Extra note:

Danger!Planet on fire!

32

Billy C Sichone

A hard copy will come through the regular mail box with the attached copies of article. I will also include photos of the said plagued rivers to add colour to the work. I have visited the following Water bodies and physically seen the weed: 1. The Kafue River, at the road bridge, where the river is probably worst clogged by the weed. 2. The Kafubu river-This river is completely covered at the places I chose, I found two major sources of pollution:i. There is a sewer system which is none functional but simply pours untreated human waste into the river! ii. There are industries which pour their waste into the river.
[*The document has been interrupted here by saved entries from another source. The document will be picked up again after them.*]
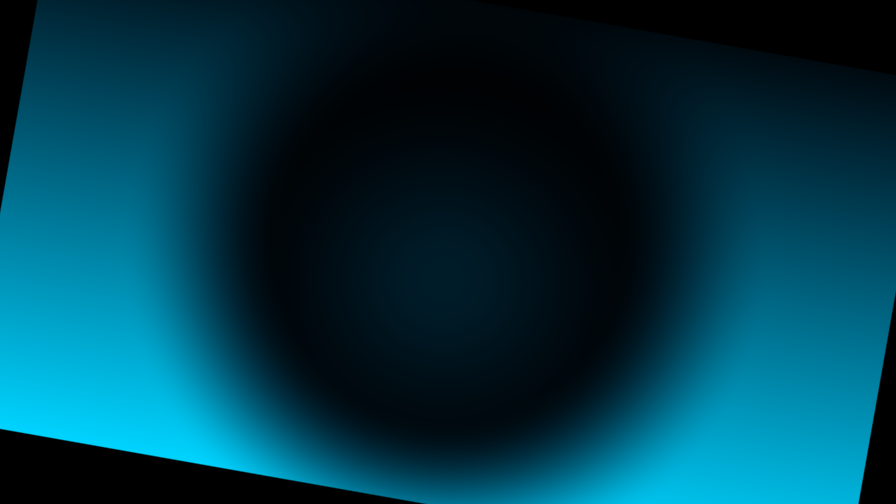
Give the GLSL for this background, as a Shadertoy shader.

```glsl
// Tilted cyan gradient panel on black, with a soft dark disc and a faint glow at its heart.

const float TILT = radians(10.0);

// Signed distance to a box centred on the origin
float boxDistance(vec2 p, vec2 halfSize) {
    vec2 q = abs(p) - halfSize;
    return length(max(q, 0.0)) + min(max(q.x, q.y), 0.0);
}

// Cyan whose green fades slightly faster than its blue
vec3 cyanTone(float level) {
    return vec3(0.0, 0.83 * pow(level, 1.1), level);
}

void mainImage(out vec4 fragColor, in vec2 fragCoord) {
    // Centred coordinates, canvas height = 1
    vec2 halfSize = 0.5 * iResolution.xy / iResolution.y;
    vec2 p = fragCoord / iResolution.y - halfSize;

    // Panel frame, turned clockwise
    float c = cos(TILT), s = sin(TILT);
    vec2 panel = vec2(c * p.x - s * p.y, s * p.x + c * p.y);

    // Light grows toward the lower edge of the panel
    float light = mix(0.06, 1.0, clamp(0.5 - panel.y, 0.0, 1.0));

    // Dark disc with a wide soft rim, and the glow inside it
    float radius = length(p);
    float rim = smoothstep(0.33, 0.65, radius);
    float glow = 0.23 * (1.0 - smoothstep(0.0, 0.38, radius));
    float level = light * (mix(0.06, 1.0, rim) + glow);

    // Smooth panel edge
    float pixel = 1.0 / iResolution.y;
    float inside = 1.0 - smoothstep(-pixel, pixel, boxDistance(panel, halfSize));

    fragColor = vec4(cyanTone(clamp(level, 0.0, 1.0)) * inside, 1.0);
}
```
Ndola is the “Industrial Capital” . Much of the effluents are not checked either. The irony of it all is that the Major part of Ndola gets its domestic water supplies from this selfsame river!.. and no one raises a finger in protest!! A few have though with little success. 3. The Lake Kariba & Dam- The Dam wall was not too badly clogged but the weed could be seen floating on the lake in large “Batches” of healthy green vegetable islands.
λ

An introduction to Global Environmental issues, Pickering C & Owen L (1995) page 135.

Danger!Planet on fire!

33

Billy C Sichone

φ Ψ

Eutrophication -Addition of nutrients to water bodies which increase their productivity “Kariba weed under control…”, Emelda Shonga, Times of Zambia 16th July, 1999.

Danger!Planet on fire!

34

Billy C Sichone

Sign up to vote on this title
UsefulNot useful